** TASK INPUTS **

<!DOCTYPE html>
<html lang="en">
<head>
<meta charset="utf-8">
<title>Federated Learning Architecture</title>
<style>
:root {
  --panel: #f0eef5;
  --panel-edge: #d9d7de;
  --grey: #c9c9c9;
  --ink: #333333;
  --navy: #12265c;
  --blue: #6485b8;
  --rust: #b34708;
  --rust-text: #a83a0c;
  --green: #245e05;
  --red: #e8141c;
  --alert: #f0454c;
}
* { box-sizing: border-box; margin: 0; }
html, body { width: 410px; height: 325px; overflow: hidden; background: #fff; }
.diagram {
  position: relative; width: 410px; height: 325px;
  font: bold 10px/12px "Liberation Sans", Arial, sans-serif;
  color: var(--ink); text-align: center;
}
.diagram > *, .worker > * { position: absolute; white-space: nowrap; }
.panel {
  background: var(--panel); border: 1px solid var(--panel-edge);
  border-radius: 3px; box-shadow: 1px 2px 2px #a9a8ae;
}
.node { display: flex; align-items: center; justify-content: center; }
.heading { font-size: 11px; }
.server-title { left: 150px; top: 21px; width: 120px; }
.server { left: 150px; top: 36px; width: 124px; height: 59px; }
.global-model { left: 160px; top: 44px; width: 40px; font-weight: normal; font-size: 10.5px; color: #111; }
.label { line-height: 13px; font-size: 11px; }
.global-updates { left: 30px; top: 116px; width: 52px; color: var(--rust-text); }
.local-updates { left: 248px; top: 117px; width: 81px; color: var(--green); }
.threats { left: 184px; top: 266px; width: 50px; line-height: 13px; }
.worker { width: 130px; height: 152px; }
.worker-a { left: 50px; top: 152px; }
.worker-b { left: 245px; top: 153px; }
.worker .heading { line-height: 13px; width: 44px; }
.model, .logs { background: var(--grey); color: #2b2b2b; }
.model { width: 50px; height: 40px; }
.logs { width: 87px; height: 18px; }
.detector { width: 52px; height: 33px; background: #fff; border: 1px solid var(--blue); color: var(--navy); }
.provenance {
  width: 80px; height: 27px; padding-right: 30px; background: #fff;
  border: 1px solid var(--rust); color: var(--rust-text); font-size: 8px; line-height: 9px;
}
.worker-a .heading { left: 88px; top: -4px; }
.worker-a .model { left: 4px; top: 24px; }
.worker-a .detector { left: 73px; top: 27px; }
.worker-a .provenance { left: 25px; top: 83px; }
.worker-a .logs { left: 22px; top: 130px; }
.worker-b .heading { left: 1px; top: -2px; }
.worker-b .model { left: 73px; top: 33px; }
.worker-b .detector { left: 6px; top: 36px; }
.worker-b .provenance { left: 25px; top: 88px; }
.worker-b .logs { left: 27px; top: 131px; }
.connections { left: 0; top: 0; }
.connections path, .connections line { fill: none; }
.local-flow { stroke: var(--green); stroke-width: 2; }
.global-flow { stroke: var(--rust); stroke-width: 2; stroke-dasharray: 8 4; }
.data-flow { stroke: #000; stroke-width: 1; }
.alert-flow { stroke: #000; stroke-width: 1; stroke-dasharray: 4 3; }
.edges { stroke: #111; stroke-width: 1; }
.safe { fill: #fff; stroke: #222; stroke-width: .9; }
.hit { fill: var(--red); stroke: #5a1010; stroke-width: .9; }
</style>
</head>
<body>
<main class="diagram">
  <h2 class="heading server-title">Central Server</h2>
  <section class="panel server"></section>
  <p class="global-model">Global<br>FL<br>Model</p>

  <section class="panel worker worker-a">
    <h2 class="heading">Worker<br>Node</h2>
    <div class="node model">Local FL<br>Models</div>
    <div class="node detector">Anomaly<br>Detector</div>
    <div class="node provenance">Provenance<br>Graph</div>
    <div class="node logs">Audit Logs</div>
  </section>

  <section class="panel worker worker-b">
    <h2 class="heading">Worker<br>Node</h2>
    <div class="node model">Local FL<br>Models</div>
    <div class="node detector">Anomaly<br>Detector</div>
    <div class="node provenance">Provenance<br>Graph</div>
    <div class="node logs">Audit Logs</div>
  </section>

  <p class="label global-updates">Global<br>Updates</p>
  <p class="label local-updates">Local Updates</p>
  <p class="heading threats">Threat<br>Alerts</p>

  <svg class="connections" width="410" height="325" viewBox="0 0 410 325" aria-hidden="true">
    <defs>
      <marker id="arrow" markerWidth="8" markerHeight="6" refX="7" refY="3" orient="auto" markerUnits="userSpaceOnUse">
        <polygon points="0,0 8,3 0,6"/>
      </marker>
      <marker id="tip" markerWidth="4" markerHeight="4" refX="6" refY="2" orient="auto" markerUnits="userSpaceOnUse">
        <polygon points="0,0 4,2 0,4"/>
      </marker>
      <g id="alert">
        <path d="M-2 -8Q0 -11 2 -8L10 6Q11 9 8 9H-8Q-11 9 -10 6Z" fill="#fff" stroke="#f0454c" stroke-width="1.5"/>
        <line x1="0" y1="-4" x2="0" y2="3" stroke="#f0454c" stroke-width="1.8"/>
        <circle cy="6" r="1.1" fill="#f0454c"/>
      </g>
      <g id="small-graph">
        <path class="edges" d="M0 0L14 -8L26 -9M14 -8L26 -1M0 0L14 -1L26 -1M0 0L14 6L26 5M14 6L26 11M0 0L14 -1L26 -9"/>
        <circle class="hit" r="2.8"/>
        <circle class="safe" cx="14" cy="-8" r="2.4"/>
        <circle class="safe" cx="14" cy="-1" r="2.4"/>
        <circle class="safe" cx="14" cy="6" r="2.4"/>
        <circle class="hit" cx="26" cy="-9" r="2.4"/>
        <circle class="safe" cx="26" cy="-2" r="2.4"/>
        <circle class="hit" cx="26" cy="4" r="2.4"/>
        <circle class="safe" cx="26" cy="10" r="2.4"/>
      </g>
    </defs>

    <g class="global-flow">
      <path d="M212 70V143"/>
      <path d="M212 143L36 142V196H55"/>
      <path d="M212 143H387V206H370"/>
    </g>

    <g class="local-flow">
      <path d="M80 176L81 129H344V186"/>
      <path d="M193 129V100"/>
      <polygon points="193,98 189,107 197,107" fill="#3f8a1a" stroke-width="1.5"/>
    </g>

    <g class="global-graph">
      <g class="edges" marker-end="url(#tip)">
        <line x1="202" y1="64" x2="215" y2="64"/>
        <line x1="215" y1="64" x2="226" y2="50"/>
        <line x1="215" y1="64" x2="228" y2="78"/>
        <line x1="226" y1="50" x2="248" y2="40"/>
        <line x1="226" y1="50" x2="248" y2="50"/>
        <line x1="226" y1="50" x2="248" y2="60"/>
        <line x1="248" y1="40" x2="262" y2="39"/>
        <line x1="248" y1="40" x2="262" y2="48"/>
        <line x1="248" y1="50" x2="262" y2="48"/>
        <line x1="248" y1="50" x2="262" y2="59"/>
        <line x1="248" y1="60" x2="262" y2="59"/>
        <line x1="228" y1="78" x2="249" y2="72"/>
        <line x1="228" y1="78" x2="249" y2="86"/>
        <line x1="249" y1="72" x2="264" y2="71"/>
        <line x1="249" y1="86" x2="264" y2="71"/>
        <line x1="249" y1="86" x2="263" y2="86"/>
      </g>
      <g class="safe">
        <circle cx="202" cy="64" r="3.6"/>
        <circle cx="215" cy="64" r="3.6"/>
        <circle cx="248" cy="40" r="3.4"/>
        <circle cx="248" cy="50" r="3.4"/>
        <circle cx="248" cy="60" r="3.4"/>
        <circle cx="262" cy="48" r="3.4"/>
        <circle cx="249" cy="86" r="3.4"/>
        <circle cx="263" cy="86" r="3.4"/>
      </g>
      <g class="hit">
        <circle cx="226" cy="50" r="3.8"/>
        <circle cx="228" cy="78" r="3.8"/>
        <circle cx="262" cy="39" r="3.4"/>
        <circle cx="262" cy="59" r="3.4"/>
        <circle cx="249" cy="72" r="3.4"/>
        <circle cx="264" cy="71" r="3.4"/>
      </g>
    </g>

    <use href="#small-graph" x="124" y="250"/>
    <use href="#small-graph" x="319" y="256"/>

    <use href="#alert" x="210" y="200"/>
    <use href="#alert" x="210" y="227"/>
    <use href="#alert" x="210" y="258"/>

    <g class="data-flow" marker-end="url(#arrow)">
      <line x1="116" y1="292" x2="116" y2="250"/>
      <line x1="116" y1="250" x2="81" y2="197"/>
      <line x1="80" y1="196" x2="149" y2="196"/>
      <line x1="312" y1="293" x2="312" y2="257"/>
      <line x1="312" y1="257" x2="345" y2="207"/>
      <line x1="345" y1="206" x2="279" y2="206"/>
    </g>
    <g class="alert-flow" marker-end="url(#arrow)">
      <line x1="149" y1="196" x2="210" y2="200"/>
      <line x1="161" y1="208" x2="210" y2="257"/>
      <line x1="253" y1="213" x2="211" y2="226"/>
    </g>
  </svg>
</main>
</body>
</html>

** WHAT YOU SHOULD DO **
Start at the first line of the entries above. Set down each line exactly through the one with "background: var(--panel); border: 1px", and stop there.

** RESULT FOR THIS EXERCISE **
<!DOCTYPE html>
<html lang="en">
<head>
<meta charset="utf-8">
<title>Federated Learning Architecture</title>
<style>
:root {
  --panel: #f0eef5;
  --panel-edge: #d9d7de;
  --grey: #c9c9c9;
  --ink: #333333;
  --navy: #12265c;
  --blue: #6485b8;
  --rust: #b34708;
  --rust-text: #a83a0c;
  --green: #245e05;
  --red: #e8141c;
  --alert: #f0454c;
}
* { box-sizing: border-box; margin: 0; }
html, body { width: 410px; height: 325px; overflow: hidden; background: #fff; }
.diagram {
  position: relative; width: 410px; height: 325px;
  font: bold 10px/12px "Liberation Sans", Arial, sans-serif;
  color: var(--ink); text-align: center;
}
.diagram > *, .worker > * { position: absolute; white-space: nowrap; }
.panel {
  background: var(--panel); border: 1px solid var(--panel-edge);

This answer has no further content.